What happened was a series of events that was catalyst after catalyst…
When I look back at 2016, I felt it was a PIVOTAL turning point. Since selling my M30 (2014) and then joining the current M30 community (on facebook), I felt “off“. I was part of the conversations, but since I didn’t have an M30, I felt out of them at the same time.
I have been planning to go back to Japan and was planning to go during June or July, but then I saw Yamashima-san post the F31 30th anniversary meeting!
For some reason, it felt “right“. I contacted them and I registered as a guest on the official registration page.
But a week before Japan, I had a conference in Hawaii. I had to meet with the Hawaiian brothers! This also felt like the stars aligned, again as it felt “right“.
See, F31club is partially Hawaiian based. Many of the concepts and material somehow connected to Hawaii. Example? Jacy (JCrapps) who made F31club was from Hawaii, but moved to the bay area. Jason, Mark, Ken and Renny were from Hawaii. So when I got to Hawaii, I looked up and found that Ewa Beach is on the same island I was on (Oahu) and I was only 20 minutes from the Hawaiian brothers. While planning for Japan and the Leopard meeting can be considered a catalyst, I feel Hawaii was a major step.
When Mark, Renny and I met up, we had this deep conversation about M30s. I NEVER got my original M30 to the level of swapping or lowering, compared to the other member on the forums who did major work. Since I didn’t have an M30, I mentioned that I don’t even care if it was stock, as long as I had one. Mark and Renny had the same sentiment. I didn’t think the same thought of “ownership” (in stock form) resonated with them… but I was wrong.
That fire sparked something within all of us.
This was a place many on F31club held as holy. Kuze-san and Kubo-san took me to Carshop Friend. I remember the shop etiquette from my prior trips to Japan in the early 2000s. I also remembered some business etiquette from Japanese class. I applied those at Carshop Friend because I know their approach to foreigners. Once Mr. Kanazawa saw how I was, he opened up to me about different topics. When I asked about the front lip, he said the price and I said I’ll buy it. He realized I was also about business.
People don’t know how much of a milestone this was. A true F31 enthusiast would know.
I knew I was going to be overwhelmed and it would be a very impactful milestone.
What was interesting about going to the meeting was seeing how people were passionate about the F31. There wasn’t a bunch of engine swapped F31s or MT F31s or even drift missile F31s… I, for some reason, thought that I would see highly tuned and extravagant aesthetics Leopards… but for 98%, were stock form.
I was in disbelief.
I talked to Tanaka-san and he told me that the heart of the leopard is the VG.
Their passion for the F31 was contradicting of the US mentality (RWD, Drift, MT, motor swap, etc) and was more inline with the ownership mentality, in which I’ve always prided myself on. This was another catalyst moment..
When I got back to the US, I was invigorated. I started to looking at M30s. I had 2 directions:

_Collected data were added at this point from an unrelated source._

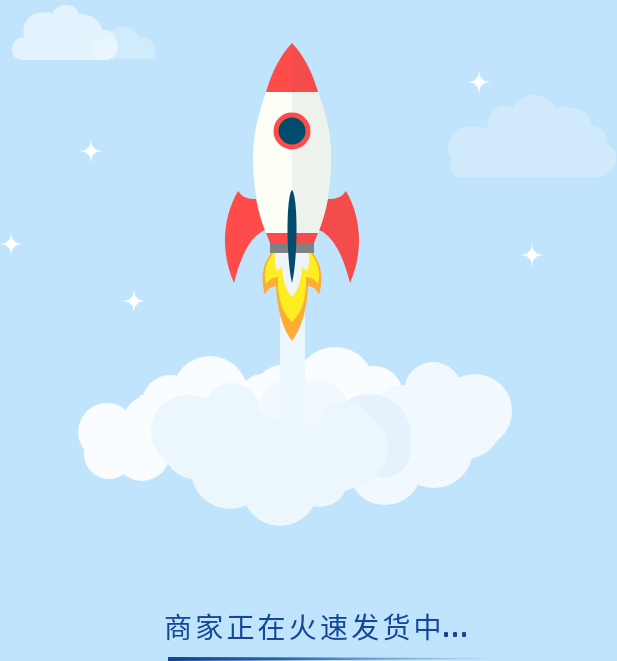
<!DOCTYPE html>
<html lang="zh-CN">
<head>
<meta charset="utf-8">
<title>商家正在火速发货中</title>
<style>
:root {
  --sky: #c0e4fc;
  --smoke-white: #fafdff;
  --smoke-pale: #f2f9fe;
  --smoke-blue: #ebf6fd;
  --smoke-shade: #e6f2fb;
  --red: #ff4b49;
  --red-dark: #f44c4b;
  --hull: #fdfef5;
  --hull-dark: #eef2ec;
  --navy: #014b6b;
  --orange: #fbad35;
  --yellow: #fdee21;
  --ink: #14479a;
}
* { margin: 0; padding: 0; box-sizing: border-box; }
html, body { width: 617px; height: 661px; overflow: hidden; }
.poster { position: relative; width: 617px; height: 661px; background: var(--sky); overflow: hidden; }
.scene { position: absolute; inset: 0; display: block; }
.status {
  position: absolute; left: 164px; top: 606px; width: 320px;
  font: 500 28px/40px "Noto Sans CJK SC", sans-serif;
  letter-spacing: 3.2px; white-space: nowrap; color: var(--ink);
}
.dots { position: absolute; left: 444px; top: 632px; display: flex; gap: 5px; }
.dots i { width: 4px; height: 5px; border-radius: 1px; background: var(--ink); }
.underline {
  position: absolute; left: 168px; top: 657px; width: 330px; height: 4px;
  background: linear-gradient(90deg, #0e4596, #2c64ae 35%, #6fa3d8 65%, #c0e4fc);
  clip-path: polygon(0 0, 100% 25%, 100% 50%, 0 100%);
}
</style>
</head>
<body>
<main class="poster">
  <svg class="scene" width="617" height="661" viewBox="0 0 617 661" role="img" aria-label="火箭从云中发射升空">
    <defs>
      <path id="sparkle" d="M0-12Q.7-3 3.5-3.5Q3-.7 12 0Q3 .7 3.5 3.5Q.7 3 0 12Q-.7 3-3.5 3.5Q-3 .7-12 0Q-3-.7-3.5-3.5Q-.7-3 0-12Z"/>
      <path id="hull-shape" d="M266 92H318C328 121 331 139 331 158C331 190 325 214 318 233H266C259 214 253 190 253 158C253 139 256 121 266 92Z"/>
      <clipPath id="right-half"><rect x="292" y="40" width="80" height="200"/></clipPath>
    </defs>

    <g id="sky-clouds">
      <path fill="#d0ebfc" d="M90 59V43Q92 37 109 35Q113 27 124 27Q135 28 139 37Q149 36 153 44Q157 51 155 59Z"/>
      <path fill="#e3f3fd" d="M22 60C8 59 8 39 24 37C21 20 32 9 53 13C58 2 75 2 79 14C93 13 101 22 102 30C112 29 118 36 116 40C120 48 116 59 106 60Z"/>
      <path fill="#eaf6fe" d="M92 42Q104 36 115 40Q120 48 115 55Q111 60 106 60H96Q88 54 92 42Z"/>
      <path fill="#d0eafb" d="M460 177C450 176 448 166 452 159C443 147 451 128 468 127Q477 125 488 129C486 113 498 102 513 107C523 91 546 91 556 108C574 104 590 111 592 126C603 127 609 136 606 145C616 146 619 160 613 168Q608 176 599 177Z"/>
    </g>

    <g id="sparkles" fill="#fff">
      <use href="#sparkle" x="479" y="82"/>
      <use href="#sparkle" x="91" y="151"/>
      <use href="#sparkle" x="11" y="244"/>
      <use href="#sparkle" x="532" y="255"/>
      <use href="#sparkle" x="134" y="301"/>
    </g>

    <g id="launch-smoke">
      <g fill="var(--smoke-white)">
        <circle cx="107" cy="432" r="29"/>
        <circle cx="109" cy="454" r="25"/>
        <circle cx="142" cy="453" r="28"/>
        <circle cx="151" cy="424" r="29"/>
        <circle cx="170" cy="403" r="28"/>
        <circle cx="210" cy="394" r="38"/>
        <circle cx="262" cy="396" r="22"/>
        <circle cx="286" cy="400" r="36"/>
        <circle cx="335" cy="387" r="40"/>
        <circle cx="374" cy="395" r="29"/>
        <rect x="140" y="395" width="240" height="60"/>
      </g>
      <g fill="var(--smoke-pale)">
        <circle cx="433" cy="391" r="29"/>
        <circle cx="475" cy="411" r="37"/>
        <circle cx="466" cy="424" r="35"/>
        <circle cx="434" cy="449" r="39"/>
        <circle cx="385" cy="468" r="37"/>
        <circle cx="402" cy="412" r="27"/>
        <circle cx="314" cy="416" r="37"/>
        <circle cx="285" cy="405" r="25"/>
        <rect x="375" y="400" width="70" height="60"/>
      </g>
      <g fill="var(--smoke-shade)">
        <circle cx="369" cy="436" r="42"/>
        <circle cx="383" cy="450" r="28"/>
      </g>
      <g fill="var(--smoke-blue)">
        <rect x="280" y="300" width="25" height="150"/>
        <circle cx="187" cy="431" r="36"/>
        <circle cx="198" cy="444" r="36"/>
        <circle cx="232" cy="411" r="28"/>
        <circle cx="230" cy="470" r="39"/>
        <circle cx="280" cy="488" r="38"/>
        <circle cx="320" cy="479" r="28"/>
        <circle cx="350" cy="448" r="38"/>
        <circle cx="346" cy="428" r="27"/>
        <path d="M190 395L258 408Q270 424 285 421L320 425L345 405L382 440L365 484L320 500H245L190 465Z"/>
      </g>
    </g>

    <g id="exhaust-flame">
      <path fill="var(--orange)" d="M272 252H312C321 263 324 277 319 295Q316 287 308 286C307 308 302 328 292 341C282 328 277 308 276 286Q268 287 265 295C260 277 263 263 272 252Z"/>
      <path fill="var(--yellow)" d="M274 252H310C318 262 321 272 318 284Q313 277 306 277C307 296 302 313 292 322C282 313 277 296 278 277Q271 277 266 284C263 272 266 262 274 252Z"/>
      <path fill="#eef4fa" d="M276 252H308Q311 260 307 271L302 267Q301 288 292 297Q283 288 282 267L277 271Q273 260 276 252Z"/>
    </g>

    <g id="rocket">
      <path id="left-fin" fill="var(--red)" d="M238 191Q244 200 256 199Q259 216 265 230C249 237 240 259 234 283C220 251 223 217 238 191Z"/>
      <path id="right-fin" fill="var(--red-dark)" d="M346 191Q340 200 328 199Q325 216 319 230C335 237 344 259 350 283C364 251 361 217 346 191Z"/>
      <use href="#hull-shape" fill="var(--hull)"/>
      <use href="#hull-shape" fill="var(--hull-dark)" clip-path="url(#right-half)"/>
      <path fill="var(--red)" d="M292 43Q275 61 266 92H292Z"/>
      <path fill="var(--red-dark)" d="M292 43Q309 61 318 92H292Z"/>
      <circle cx="292" cy="131" r="16" fill="var(--navy)" stroke="var(--red)" stroke-width="5"/>
      <path fill="var(--red)" d="M266 233H292V243H270Z"/>
      <path fill="var(--red-dark)" d="M292 233H318L314 243H292Z"/>
      <rect x="270" y="243" width="44" height="10" fill="#7f8284"/>
      <path id="centre-fin" fill="var(--navy)" d="M292 190C298 196 298 258 292 283C286 258 286 196 292 190Z"/>
    </g>
  </svg>
  <p class="status">商家正在火速发货中</p>
  <span class="dots" role="img" aria-label="..."><i></i><i></i><i></i></span>
  <div class="underline"></div>
</main>
</body>
</html>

- Used and beat up M30. I would get for cheap, but it would be full rebuild. I would have had motor/transmission rebuilt. I would have interior redone while out and I would have had the exterior made clean and repaint.
- Buy a good condition M30 and build from there.
The cheap options were there. Some were very rough. When I talked to my wife about it, she said get a good condition M30. And so I went with that.
I found the Blue Grey storm in Portland and it had been well maintained. I talked to the owner and flew to Portland. It met my standards and I drove it 9 hours to San Francisco.
The next day, my parts from Japan had arrived. I dug into my old parts and just looked at them. It was gonna be pretty cool to get these things together on a new car.
F31club had been and was down. I finally got it up towards the end of 2016. I found it funny that people would “# f31club” and yet when I get website going, nobody cared to check it out or contribute. I knew right then and there I couldn’t depend on the people I thought would support.
2016 was a real eye opener. I realized who was really there for support and who was just talk. It was a learning experience with how social media is and so from that point on, I knew what to do.